Shopping down the baby aisles, and it is chock-full of sippy cups and sippy cups with handles and forks and spoons. All saying they’re for ages 6 to 12 months, 9 months, all these. All these things that my son fits into but doesn’t.
There are moments when all you can do is just stare out into space just to get through those moments. To help balance the weight of it all and to be able to function. To not get frozen in time and break down.
Also, I’m not oblivious to the fact that this is just scratching the surface of all that’s coming. All the heartaches for him and us. For everyone.
Because that’s the thing, too, the farther along we get, the older he gets, and my personal heartbreak turns into a father’s heartbreak for his son. Grieving evolves into heartbreak for my son. It breaks my heart, even now, to sit there and watch him. Watch him try so hard to move a toy car. To just move his hands at all. To watch him look back and forth between his left hand and his right, with a look that says he’s doing everything he can to just will them to move.
It’s just hard. It’s all just so hard.
But we have the holidays to look forward to. Our first Thanksgiving and Christmas for our baby boy!
Clearly, I’m trying my best to mentally and emotionally prepare. To have a mindset that when I see my nephew and cousins, I won’t have to stare out into space at that moment, but to look past and soak up and enjoy every second of this first Thanksgiving and first Christmas with my son. All the moments and all the times that we get to spend with him and get to do things with him. We won’t get back his first Thanksgiving. We will not get back his first Christmas, and I don’t want to look back in a decade and regret being mopey and allowing it to take away from things.
So I’m going to do my best.
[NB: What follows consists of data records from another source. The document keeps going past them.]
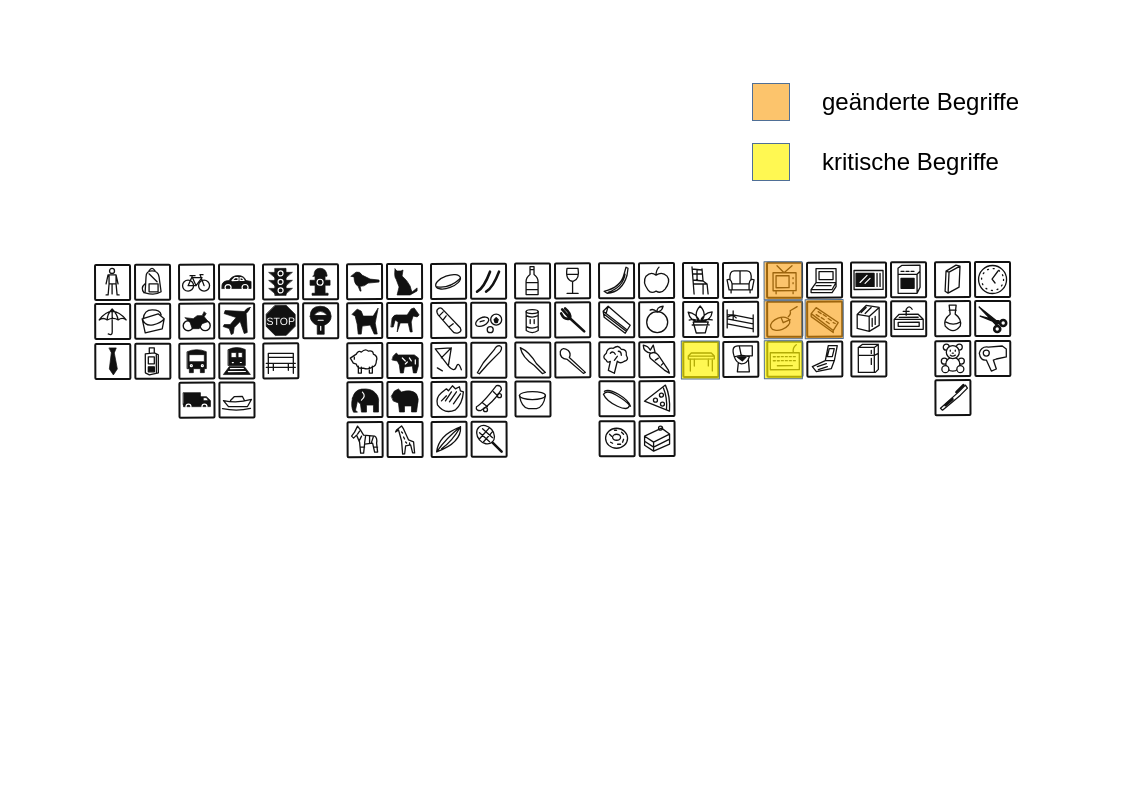
<!DOCTYPE html>
<html lang="de">
<head>
<meta charset="utf-8">
<title>Begriffe</title>
<style>
:root{--ink:#111;--paper:#fff;--changed:rgba(250,157,10,.6);--critical:rgba(255,245,0,.68);--edge:#4f6f96}
*{box-sizing:border-box;margin:0}
body{width:1123px;height:794px;overflow:hidden;background:var(--paper);color:#000;font-family:"Liberation Sans",Arial,sans-serif}
.legend{list-style:none;padding:83px 0 0 752px;height:264px;display:flex;flex-direction:column;gap:22px}
.legend li{display:flex;align-items:center;gap:32px;height:38px;font-size:24px;white-space:nowrap}
.swatch{width:38px;height:38px;border:1px solid var(--edge)}
.swatch.changed{background:var(--changed)}
.swatch.critical{background:var(--critical)}
.board{display:flex;align-items:flex-start;gap:7px;padding-left:94px;transform:rotate(-.19deg);transform-origin:94px 0}
.group{display:grid;grid-template-columns:37px 37px;grid-auto-rows:37px;gap:2.4px 3px}
svg{width:37px;height:37px;border:2px solid var(--ink);border-radius:2px;overflow:visible;fill:none;stroke:var(--ink);stroke-width:1.3;stroke-linejoin:round;stroke-linecap:round}
.solid,.ink{fill:var(--ink)}
.solid{stroke-width:.7}
.line{fill:none;stroke-width:1.4}
.cut{fill:none;stroke:var(--paper);stroke-width:1.2}
.paper{fill:var(--paper)}
.bold{stroke-width:2.6}
text{font-size:10.5px;fill:var(--paper);stroke:none;text-anchor:middle}
rect.changed{fill:var(--changed);stroke:var(--edge);stroke-width:1}
rect.critical{fill:var(--critical);stroke:var(--edge);stroke-width:1}
</style>
</head>
<body>
<ul class="legend">
<li><span class="swatch changed"></span>geänderte Begriffe</li>
<li><span class="swatch critical"></span>kritische Begriffe</li>
</ul>
<main class="board">
<section class="group">
<svg id="person"><circle cx="16" cy="5" r="2.5"/><path d="M12 9h8l2 9M12 9l-2 9M13 9v9l-1 11h-2M20 9v9l1 11h2M16 18v10M13 18h7"/></svg>
<svg id="backpack"><path d="M10 11q0-6 6-6t7 6l2 15q-6 4-16 1zM13 18h9v8h-9zM13 8l8 8M13 5q3-5 6 0M9 18q-5 4-1 9"/></svg>
<svg id="umbrella"><path d="M3 15Q16-2 30 15q-4-3-8 0-5-3-11 0-4-3-8 0zM16 4v23q0 4-4 2M16 4q-5 5-5 11M16 4q5 5 6 11"/></svg>
<svg id="handbag"><path d="M6 14l16-5 6 5-2 10-17 4zM7 14q1-9 9-9t9 5M6 14q3 8 11 6t11-6"/></svg>
<svg id="tie" class="solid"><path d="M13 3h7l-2 5 3 16-4 6-4-6 2-16z"/></svg>
<svg id="suitcase"><path d="M9 9l9-1 4 2v18l-9 2-4-2zM12 12h6v7h-6zM13 8V3h5v5M20 10v18"/><path class="ink" d="M12 22h6v5h-6z"/></svg>
</section>
<section class="group">
<svg id="bicycle"><circle cx="8" cy="20" r="5.5"/><circle cx="24" cy="20" r="5.5"/><path d="M8 20l4-9 4 9H8M12 12h10l-6 8M24 20L20 9h3M10 10h5"/></svg>
<svg id="car" class="solid"><path d="M2 19q1-4 7-4 3-5 9-5 6 0 8 5l5 1v7H2z"/><path class="cut" d="M12 15l3-3h3v3zM20 15v-3q3 0 4 3z"/><circle class="cut" cx="8" cy="22" r="3"/><circle class="cut" cx="25" cy="22" r="3"/></svg>
<svg id="motorbike" class="solid"><circle class="line" cx="8" cy="21" r="5"/><circle class="line" cx="25" cy="21" r="5"/><path d="M5 13l8 1 4-3h5l2-4 2 2-2 3 4 5-6 2-3 5h-7l-2-6z"/></svg>
<svg id="plane" class="solid"><path d="M30 3q-3 0-6 4L5 6 4 9l12 4-6 7H4l-1 2 6 2 2 6 2-1 1-6 6-6 4 12 3-1-1-19q4-4 4-6z"/></svg>
<svg id="bus" class="solid"><path d="M7 7q9-4 19 0v17h-2v4h-4v-4h-7v4H9v-4H7z"/><path class="paper" d="M9 10h15v7H9z"/><circle class="cut" cx="11" cy="21" r="1"/><circle class="cut" cx="22" cy="21" r="1"/></svg>
<svg id="train" class="solid"><path d="M8 5q8-4 17 0v16H8zM9 22l-6 8h27l-6-8z"/><path class="paper" d="M11 8h5v5h-5zM18 8h4v5h-4z"/><path class="cut" d="M10 24h13M8 27h17M12 18h1M20 18h1"/></svg>
<svg id="truck" class="solid"><path d="M3 9h17v12H3zM20 13h6l4 4v6H3v-3h17z"/><path class="paper" d="M23 14h3l2 3h-5z"/><circle class="cut" cx="8" cy="23" r="2.5"/><circle class="cut" cx="24" cy="23" r="2.5"/></svg>
<svg id="boat"><path d="M3 17q14 3 28-1l-4 7H8zM10 17l4-4h8l2 4M2 25q14 3 28 0"/></svg>
</section>
<section class="group">
<svg id="traffic-light" class="solid"><path d="M11 3h11v27H11zM5 7h6v5zM5 15h6v5zM5 23h6v5zM28 7h-6v5zM28 15h-6v5zM28 23h-6v5z"/><circle class="cut" cx="16.5" cy="8" r="2.5"/><circle class="cut" cx="16.5" cy="16.5" r="2.5"/><circle class="cut" cx="16.5" cy="25" r="2.5"/></svg>
<svg id="hydrant" class="solid"><path d="M10 10q0-7 6-7t7 7v1h-2v4h5v5h-5v8h3v2H8v-2h3v-8H6v-5h5v-4H9z"/><circle class="cut" cx="16" cy="17" r="3"/></svg>
<svg id="stop-sign" class="solid"><path d="M11 1h11l9 9v12l-9 9H11l-9-9V10z"/><text x="16.5" y="20.5">STOP</text></svg>
<svg id="parking-meter" class="solid"><path d="M6 12q0-10 10-10t11 10q0 6-7 9v9h-7v-9q-7-3-7-9z"/><path class="paper" d="M10 11q6-8 13 0z"/><path class="cut" d="M14 16h5M16.5 22v4"/></svg>
<svg id="bench"><path d="M4 9h25M4 13h25M2 19h29M4 9v20M29 9v20M9 19v7M24 19v7M2 23h29"/></svg>
</section>
<section class="group">
<svg id="bird" class="solid"><path d="M3 11l5-4q4-1 6 3l8 4 9 1v2l-11 1q-4 4-8 3l1 5h-1l-2-5q-4-2-4-9z"/></svg>
<svg id="cat" class="solid"><path d="M7 4l2 2h4l2-1-1 6q5 4 8 10 1 4 2 6l5-4v3l-7 4H9l2-8-3-8q-2-2-1-10z"/></svg>
<svg id="dog" class="solid"><path d="M4 10l5-5 4 2 2 5h10l5-8-2 10-1 5 2 11h-3l-4-9-8 1-1 8h-3l-1-10-2-8z"/></svg>
<svg id="horse" class="solid"><path d="M4 14q2-4 6-3h9l4-6 3-1 5 7-2 2-4-1-2 6 1 10h-2l-2-9h-8l-3 9H9l1-10-3-2-2 7H3z"/></svg>
<svg id="sheep"><path d="M8 10q2-4 5-2 4-4 7-1 5-1 5 3 5 2 3 7 0 5-4 6-4 3-9 1-6 1-7-4l-3-1-3-5zM10 22v7h3v-6M21 23v6h3v-7M6 13v2"/></svg>
<svg id="cow" class="solid"><path d="M5 12l3-3 2 2h16l4 3v8l-2 7h-3l-1-7-8 1-1 6h-3l-1-8-2-4-5-1z"/><path class="cut" d="M14 14l3 3M21 14l2 3M17 20l2-2M27 16v4"/></svg>
<svg id="elephant" class="solid"><path d="M4 15q2-8 9-9 10-1 14 4 4 4 3 10v9h-5v-7h-7v7h-5l-1-8-3-3-2 9 2 2H5q-3-6-1-14z"/><path class="cut" d="M14 9q4 4-1 8"/></svg>
<svg id="bear" class="solid"><path d="M3 13l3-5 4-2 3 3q10-3 15 2 3 5 1 11l-1 7h-5v-6h-7v6h-5l-1-9-5-2z"/></svg>
<svg id="zebra"><path d="M6 9l3-6 3 4 3 5 11 1q3 2 2 7l1 9h-3l-2-9-8 1-1 9h-3l-1-11-3-7-3 3-2-2zM11 8l-2 3M13 13l-2 4M17 13l-1 7M21 13v7M25 13l-2 6M12 24h4M25 24h4"/></svg>
<svg id="giraffe"><path d="M8 7l5-4 2 3 5 11 5 2 1 11h-2l-2-8-5 1-1 8h-2l-1-13-3-11-3 2zM13 9l1 1M15 14l1 2M17 19l1 1M21 20v1"/></svg>
</section>
<section class="group">
<svg id="frisbee"><ellipse cx="16" cy="17" rx="13" ry="6" transform="rotate(-20 16 17)"/><path d="M5 22q12 2 23-8"/></svg>
<svg id="skis"><path class="bold" d="M5 27q7-4 13-20M14 27q7-4 13-20"/></svg>
<svg id="snowboard"><path d="M5 6q3-4 6 0l17 18q2 4-2 5-4 1-6-2L6 11q-2-3-1-5zM11 8l-4 4M21 20l-4 3M14 12l-3 4"/></svg>
<svg id="balls"><circle cx="24" cy="16" r="5.5"/><ellipse cx="10" cy="18" rx="7" ry="4" transform="rotate(-25 10 18)"/><circle cx="18" cy="26" r="3"/><path class="ink" d="M22 16l2-2 2 2-1 3h-2zM8 18l4-1"/></svg>
<svg id="kite"><path d="M3 5l16-1-3 18zM3 5l13 17M19 4L9 14M16 22q6 7 8 1t5 3M5 24l5 3"/></svg>
<svg id="bat"><path d="M5 29l2 1 8-9L28 8q3-5-1-6-3 0-5 4L11 19z"/></svg>
<svg id="glove"><path d="M5 22q-2-7 4-12l5-4 2 2 4-5 3 3 4-2 1 4 3 1q-1 12-8 18-11 5-18-5zM13 18l6-9M17 19l7-10M21 21l7-10M9 18l5-5"/></svg>
<svg id="skateboard"><path d="M4 24Q10 21 24 3q5-1 5 4-9 14-21 21-5 0-4-4zM10 20l5 4M21 9l4 4"/><circle cx="13" cy="27" r="2"/><circle cx="27" cy="13" r="2"/></svg>
<svg id="surfboard"><path d="M4 29Q6 12 28 4q1 16-24 25zM4 29Q14 15 28 4M9 26Q20 18 28 4"/></svg>
<svg id="racket"><ellipse cx="13" cy="12" rx="8" ry="10" transform="rotate(-40 13 12)"/><path d="M7 10l10 9M10 6l10 9M7 16L17 5M11 19l9-10"/><path class="bold" d="M20 20l9 9"/></svg>
</section>
<section class="group">
<svg id="bottle"><path d="M14 2h4v8q4 3 4 7v13H10V17q0-4 4-7zM14 5h4M10 18h12M10 25h12"/></svg>
<svg id="wine-glass"><path d="M11 4h11q2 11-5 13-8-1-6-13zM16.5 17v11M11 29h11M11 10h11"/></svg>
<svg id="cup"><ellipse cx="16" cy="8" rx="6" ry="2"/><path d="M10 8v19q6 4 12 0V8M10 12q6 3 12 0M10 23q6 3 12 0M14 16v4M18 16v4"/></svg>
<svg id="fork"><path class="bold" d="M28 28L14 15q-6 2-9-5M14 15q1-5-5-10M14 15L6 6"/></svg>
<svg id="knife"><path d="M4 4q9 4 16 16l9 9-3 1-8-8Q6 14 4 4z"/></svg>
<svg id="spoon"><path d="M13 14l16 15-2 1-16-14q-8-1-7-8 2-5 8-1 3 3 1 7z"/></svg>
<svg id="bowl"><ellipse cx="16" cy="13" rx="13" ry="4"/><path d="M3 13q2 12 9 13h8q7-1 9-13"/></svg>
</section>
<section class="group">
<svg id="banana"><path d="M26 3l2 1-1 7Q22 28 7 29l-3-2q17-4 20-17zM25 10Q23 23 8 28"/></svg>
<svg id="apple"><path d="M16 11q-5-4-10 1-4 6 2 14 3 4 8 1 5 3 9-2 6-8 2-13-5-5-11-1zM16 11q0-5 3-8"/></svg>
<svg id="sandwich"><path d="M3 8l5-5 22 19-5 8L4 14zM3 8l23 18M4 11l22 17M8 3L6 10"/></svg>
<svg id="orange"><circle cx="17" cy="19" r="10.5"/><path d="M17 9q-1-5 6-6-1 5-6 6zM17 9q-4-4-7-2"/></svg>
<svg id="broccoli"><path d="M6 17q-5-3 0-7 1-6 7-5 5-4 8 1 6 0 5 6 3 5-2 6-4 3-7 0l-3 12-6-3 2-9q-3 2-4-1zM10 10q3-3 5 1M18 8q3 0 3 4M14 17l3-4"/></svg>
<svg id="carrot"><path d="M11 10q4-2 7 2l10 15 1 3-5-3-14-12q-2-4 1-5zM11 10Q3 9 3 2q5 1 7 5l3-5 2 8M15 17l3-2M21 22l2-2"/></svg>
<svg id="hotdog"><path d="M3 12q3-5 13 1t13 10q-1 6-12 1T3 12zM4 9q4-3 14 3t12 12"/></svg>
<svg id="pizza"><path d="M4 19L25 3q5 11 4 26zM23 6q4 10 3 21"/><circle cx="21" cy="13" r="2"/><circle cx="15" cy="18" r="2"/><circle cx="22" cy="22" r="2"/></svg>
<svg id="donut"><ellipse cx="16" cy="16" rx="11" ry="10"/><ellipse cx="16" cy="15" rx="4" ry="3"/><path d="M9 12l2 2M14 8h2M21 10l2 2M23 17l-1 3M17 22h3M10 20l2 1"/></svg>
<svg id="cake"><path d="M4 14l17-8 8 6v10l-16 7-9-6zM4 14l9 6 16-8M13 20v9M4 19l9 6 16-8"/><circle cx="20" cy="6" r="2"/></svg>
</section>
<section class="group">
<svg id="chair"><path d="M8 3l2 27M18 5l1 12M8 5l10 1M9 10h9M9 16l10 1 4 3 1 10M10 20h13M19 20v10M13 6v10"/></svg>
<svg id="sofa"><path d="M6 16q-1-9 4-9h13q5 0 4 9M3 16q4-2 5 4h17q1-6 5-4l-2 10H5zM8 20v6M25 20v6M16 7v13M7 26v3M26 26v3"/></svg>
<svg id="plant"><path d="M9 19h15l-3 11h-9zM8 22h17M16 19Q8 12 16 3q8 9 0 16zM16 19Q6 19 4 9q8 1 12 10 3-9 12-10-1 9-12 10M5 17q6-2 11 2 5-4 12-2"/></svg>
<svg id="bed"><path d="M3 7v18M3 12h6l20 4v13M3 21l26 5M3 16l26 5M9 8v8M29 12v5M4 14q5-3 8 1"/></svg>
<svg id="table"><path d="M4 13l3-3h20l3 3v3H4zM4 13h26M6 16v12M28 16v12M10 16v7M24 16v7"/><rect class="critical" x="-3" y="-2" width="38" height="38"/></svg>
<svg id="toilet"><path d="M15 3h13v10H17zM10 14q8-3 15 0-2 7-8 7-5-1-7-7zM10 14Q6 2 15 3M14 20l-1 9h12l-1-13"/><path class="ink" d="M13 14h9l-4 4z"/></svg>
</section>
<section class="group">
<svg id="television"><path d="M5 9h23v18H5zM8 12h13v12H8zM16 9L9 2M16 9l8-7M8 27v3M25 27v3M25 14v1M25 19v1"/><rect class="changed" x="-4" y="-2" width="38" height="38"/></svg>
<svg id="laptop"><path d="M8 5h20v14H8zM8 19l-5 7h21l4-7M3 26v3h21l4-6v-4M11 8h14v8H11zM8 22h15"/></svg>
<svg id="mouse"><ellipse cx="12" cy="21" rx="10" ry="6" transform="rotate(-20 12 21)"/><path d="M20 14q3-2 2-6l7-4M13 15l2 5 7-3"/><rect class="changed" x="-4" y="-2" width="38" height="38"/></svg>
<svg id="remote"><path d="M3 11l5-6 22 15-5 8zM3 11v3l22 16v-2M10 9l3 2M8 12l3 2M15 12l3 2M13 15l3 2M20 16l3 2M18 19l3 2M25 20l2 1"/><rect class="changed" x="-3" y="-3" width="38" height="39"/></svg>
<svg id="keyboard"><path d="M2 10h29v17H2zM25 10q-1-5 3-8M9 23h15"/><path stroke-dasharray="2 2" d="M5 14h23M5 18h23"/><rect class="critical" x="-4" y="-2" width="38" height="38"/></svg>
<svg id="phone"><path d="M20 3h9l-3 15h-9zM17 18L4 24l4 5 15-3 3-8M21 6h5l-2 8h-5zM9 24l9-3M10 27l9-3"/></svg>
</section>
<section class="group">
<svg id="microwave"><path d="M2 7h29v19H2zM25 10v13M28 10v13"/><path class="ink" d="M4 10h18v13H4z"/><path class="cut" d="M8 19l7-7M13 20l5-5"/></svg>
<svg id="oven"><path d="M6 5l4-3h18v22l-3 6H6zM6 11h19v19M25 11l3-3M9 8h3M14 8h3M19 8h3"/><path class="ink" d="M9 15h13v10H9z"/></svg>
<svg id="toaster"><path d="M5 12l9-9 13 2v18l-10 6-12-3zM5 12l12 2 10-9M17 14v15M9 10l5-5M13 11l6-6M20 16v8M23 14v8"/></svg>
<svg id="sink"><path d="M2 17l5-5h19l5 5v10H2zM2 17h29M7 15h19M14 13V7q3-5 6 0M11 9h6M6 20h21v4H6z"/></svg>
<svg id="fridge"><path d="M6 5l4-3h16v25l-3 3H6zM6 5h16l4-3M22 5v25M6 13h16l4-2M19 8v3M19 16v6"/></svg>
</section>
<section class="group">
<svg id="book"><path d="M10 8l10-6 4 1-1 21-11 6-3-2zM10 8l3 1 11-6M13 9l-1 21"/></svg>
<svg id="clock"><circle cx="16.5" cy="16.5" r="14"/><circle cx="16.5" cy="16.5" r="11" stroke-dasharray="1 4.8"/><path d="M16 16l6-8M16 16l3 4"/></svg>
<svg id="vase"><path d="M13 3h7l-1 9q7 5 5 12-7 9-15 0-2-7 5-12zM13 8h7M10 20q7 4 14 0"/></svg>
<svg id="scissors"><circle class="bold" cx="27" cy="21" r="3"/><circle class="bold" cx="21" cy="27" r="3"/><path class="ink" d="M3 5l20 16-3 2zM4 14l19 5v3z"/></svg>
<svg id="teddy"><circle cx="10" cy="5" r="3"/><circle cx="23" cy="5" r="3"/><circle cx="8" cy="19" r="3"/><circle cx="25" cy="19" r="3"/><ellipse class="paper" cx="16.5" cy="22" rx="7" ry="7"/><circle class="paper" cx="9" cy="27" r="3.5"/><circle class="paper" cx="24" cy="27" r="3.5"/><circle class="paper" cx="16.5" cy="10" r="6.5"/><path d="M14 8v1M19 8v1M16 11h1M14 13q2 2 5 0"/></svg>
<svg id="hairdryer"><path d="M3 11q2-7 9-6l14-1 4 3v8l-10 2-3 1 3 9-5 2-5-11q-6 1-7-7z"/><circle cx="10" cy="11" r="3"/></svg>
<svg id="toothbrush"><path d="M4 27L22 11l7-7 2 3-7 7L6 29z"/><path class="bold" d="M20 11l7-7M9 24l7-6"/></svg>
</section>
</main>
</body>
</html>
Sometimes my best always doesn’t feel like it has worked, but I’m still trying. Hence a ridiculously long blog post just to get everything off my chest! 😊